Nevada farmer: EPA’s rogue water rule threatens Nevada family farms and ranches. Here’s what can be done

By Bevan Lister, Nevada Farm Bureau President
Published by the Reno Gazette Journal

Protecting and preserving clean water are inherent to every agricultural producer. No one appreciates and values clean water more than Nevada farmers and ranchers growing crops and raising livestock in the driest state in the nation.

Nevada’s agricultural producers are on the frontlines of implementing innovative practices to safeguard our state’s precious water resources. Day in and day out, we protect every single drop of Nevada’s limited water supply to the best of our ability.

Instead of recognizing and supporting these efforts, bureaucrats in Washington, D.C. continue to try to increase federal red tape and headaches for our farmers and ranchers.

A new revision of the Environmental Protection Agency’s regulation called the Waters of the U.S. rule, (WOTUS), vastly expands which waters are regulated by the federal government under the Clean Water Act. This rule is the agency’s fifth attempt in the last decade and is an egregious overreach by the federal government that grants the EPA sweeping authority over nearly every wetland, stream, tributary and pond, even dry areas that rarely hold water.

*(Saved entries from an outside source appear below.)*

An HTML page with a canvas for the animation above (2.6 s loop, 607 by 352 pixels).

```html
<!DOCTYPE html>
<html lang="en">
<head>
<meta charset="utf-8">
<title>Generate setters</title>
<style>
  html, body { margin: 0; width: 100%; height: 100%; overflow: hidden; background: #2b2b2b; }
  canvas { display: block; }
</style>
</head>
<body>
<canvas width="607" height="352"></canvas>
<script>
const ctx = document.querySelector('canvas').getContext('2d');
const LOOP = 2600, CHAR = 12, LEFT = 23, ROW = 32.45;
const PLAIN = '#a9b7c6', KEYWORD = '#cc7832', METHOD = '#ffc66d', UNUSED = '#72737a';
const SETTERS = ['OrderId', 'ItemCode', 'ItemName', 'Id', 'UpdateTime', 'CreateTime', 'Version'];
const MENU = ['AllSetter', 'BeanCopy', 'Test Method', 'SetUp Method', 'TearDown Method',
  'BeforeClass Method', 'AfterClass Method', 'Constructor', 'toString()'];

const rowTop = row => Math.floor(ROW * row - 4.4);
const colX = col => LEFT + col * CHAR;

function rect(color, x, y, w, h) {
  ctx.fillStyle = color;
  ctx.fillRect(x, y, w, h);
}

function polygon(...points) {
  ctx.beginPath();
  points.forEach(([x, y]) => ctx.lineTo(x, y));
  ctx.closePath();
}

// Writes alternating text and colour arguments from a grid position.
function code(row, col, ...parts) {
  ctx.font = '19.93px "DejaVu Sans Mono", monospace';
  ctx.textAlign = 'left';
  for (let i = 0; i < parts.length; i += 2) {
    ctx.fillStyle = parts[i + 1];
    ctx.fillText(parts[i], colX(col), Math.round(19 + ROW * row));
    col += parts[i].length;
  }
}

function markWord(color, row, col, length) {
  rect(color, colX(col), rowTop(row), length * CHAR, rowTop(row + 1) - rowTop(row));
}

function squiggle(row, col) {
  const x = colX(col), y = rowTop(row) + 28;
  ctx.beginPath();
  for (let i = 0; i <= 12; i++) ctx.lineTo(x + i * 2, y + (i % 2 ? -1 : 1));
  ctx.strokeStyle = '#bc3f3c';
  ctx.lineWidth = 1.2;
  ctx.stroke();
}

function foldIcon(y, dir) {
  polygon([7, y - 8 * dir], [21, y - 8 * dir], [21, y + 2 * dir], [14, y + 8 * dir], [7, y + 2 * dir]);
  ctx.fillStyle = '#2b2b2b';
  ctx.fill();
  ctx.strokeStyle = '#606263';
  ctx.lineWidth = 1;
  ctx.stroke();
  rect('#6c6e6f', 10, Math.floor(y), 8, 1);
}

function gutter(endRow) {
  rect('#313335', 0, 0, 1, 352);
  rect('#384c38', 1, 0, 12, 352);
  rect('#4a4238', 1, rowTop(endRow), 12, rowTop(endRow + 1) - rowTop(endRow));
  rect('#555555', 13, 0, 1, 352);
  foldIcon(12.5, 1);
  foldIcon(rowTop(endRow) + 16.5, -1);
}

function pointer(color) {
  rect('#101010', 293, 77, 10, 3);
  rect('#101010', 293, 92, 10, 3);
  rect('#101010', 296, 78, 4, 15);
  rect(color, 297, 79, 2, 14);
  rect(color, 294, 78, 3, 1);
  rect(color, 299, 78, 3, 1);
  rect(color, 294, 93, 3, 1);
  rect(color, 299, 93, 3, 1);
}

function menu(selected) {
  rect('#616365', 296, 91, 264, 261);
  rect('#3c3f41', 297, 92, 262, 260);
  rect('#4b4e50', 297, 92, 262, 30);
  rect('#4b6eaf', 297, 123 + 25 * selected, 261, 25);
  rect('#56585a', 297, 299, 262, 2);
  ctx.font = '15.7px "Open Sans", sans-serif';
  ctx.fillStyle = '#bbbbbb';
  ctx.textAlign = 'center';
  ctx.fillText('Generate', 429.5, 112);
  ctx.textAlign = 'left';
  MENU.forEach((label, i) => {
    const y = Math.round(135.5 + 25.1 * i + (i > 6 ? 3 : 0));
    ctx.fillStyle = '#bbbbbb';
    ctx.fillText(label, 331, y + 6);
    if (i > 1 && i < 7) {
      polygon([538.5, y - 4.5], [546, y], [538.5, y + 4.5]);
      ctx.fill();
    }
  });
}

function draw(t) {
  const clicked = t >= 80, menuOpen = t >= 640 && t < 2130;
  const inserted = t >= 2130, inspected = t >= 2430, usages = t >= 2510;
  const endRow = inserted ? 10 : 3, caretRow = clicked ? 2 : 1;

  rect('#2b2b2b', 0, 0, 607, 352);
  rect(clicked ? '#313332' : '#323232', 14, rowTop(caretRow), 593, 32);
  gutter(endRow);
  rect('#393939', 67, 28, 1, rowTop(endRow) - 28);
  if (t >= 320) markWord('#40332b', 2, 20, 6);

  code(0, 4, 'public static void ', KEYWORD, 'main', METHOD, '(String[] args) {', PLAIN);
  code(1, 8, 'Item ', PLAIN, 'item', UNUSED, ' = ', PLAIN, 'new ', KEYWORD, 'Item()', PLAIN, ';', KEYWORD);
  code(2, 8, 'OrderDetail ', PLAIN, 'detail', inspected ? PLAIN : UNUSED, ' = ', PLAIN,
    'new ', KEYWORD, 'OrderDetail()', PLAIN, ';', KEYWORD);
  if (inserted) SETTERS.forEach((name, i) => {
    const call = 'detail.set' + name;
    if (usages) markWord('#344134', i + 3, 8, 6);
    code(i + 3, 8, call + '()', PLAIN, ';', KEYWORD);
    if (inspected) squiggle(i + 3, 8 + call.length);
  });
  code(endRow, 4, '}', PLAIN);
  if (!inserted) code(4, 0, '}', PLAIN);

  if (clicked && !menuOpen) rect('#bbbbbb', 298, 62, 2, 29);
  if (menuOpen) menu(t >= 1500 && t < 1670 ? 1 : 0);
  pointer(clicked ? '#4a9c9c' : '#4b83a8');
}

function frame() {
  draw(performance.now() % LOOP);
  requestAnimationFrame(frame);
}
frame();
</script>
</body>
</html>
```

As a farmer and as President of the Nevada Farm Bureau Federation, I know firsthand the commitment our farmers and ranchers demonstrate in protecting our water and environment. Our livelihoods — and the well-being of our animals, crops and families — are completely dependent on clean water.

The 2023 WOTUS rule goes far beyond the original scope of the Clean Water Act. Through vague and confusing language farmers and ranchers across Nevada will be forced to deal with uncertainty.

One of the most concerning aspects of the WOTUS rule for Nevada agriculture producers is the inclusion of ephemeral waters, or dry land that only sees water flow in times of high precipitation. The new WOTUS definition means thousands of acres of Nevada farmland would now be federally regulated.

The flawed rule completely ignores the fundamental role the Clean Water Act gave to state governments to enact state-specific water protections. It circumvents the law, federally regulating nearly every piece of land that potentially might hold water. Nevada’s water needs are extremely complex. We are much better directed by Nevada officials who can manage the intricacies of Nevada water.

We greatly appreciate that our U.S. Senators Catherine Cortez Masto and Jacky Rosen boldly broke with their party and voted in favor of a congressional resolution to overturn this unlawful rule. Yet the resolution was vetoed by the president.

We need Senators Cortez Masto and Rosen to continue to support Nevada’s agriculture producers — and the state’s builders, manufacturers and small businesses — by using every tool possible to push back on this federal overreach. Just a couple of months ago, the EPA requested $12 billion from Congress — a nearly 20 percent increase in the agency’s budget — to further its environmental agenda. This includes enforcing their WOTUS rule.

We urge the Nevada delegation to stop its funding and work with Congressional colleagues to deliver a fix to create transparency and clarity in the federal agency’s role with WOTUS.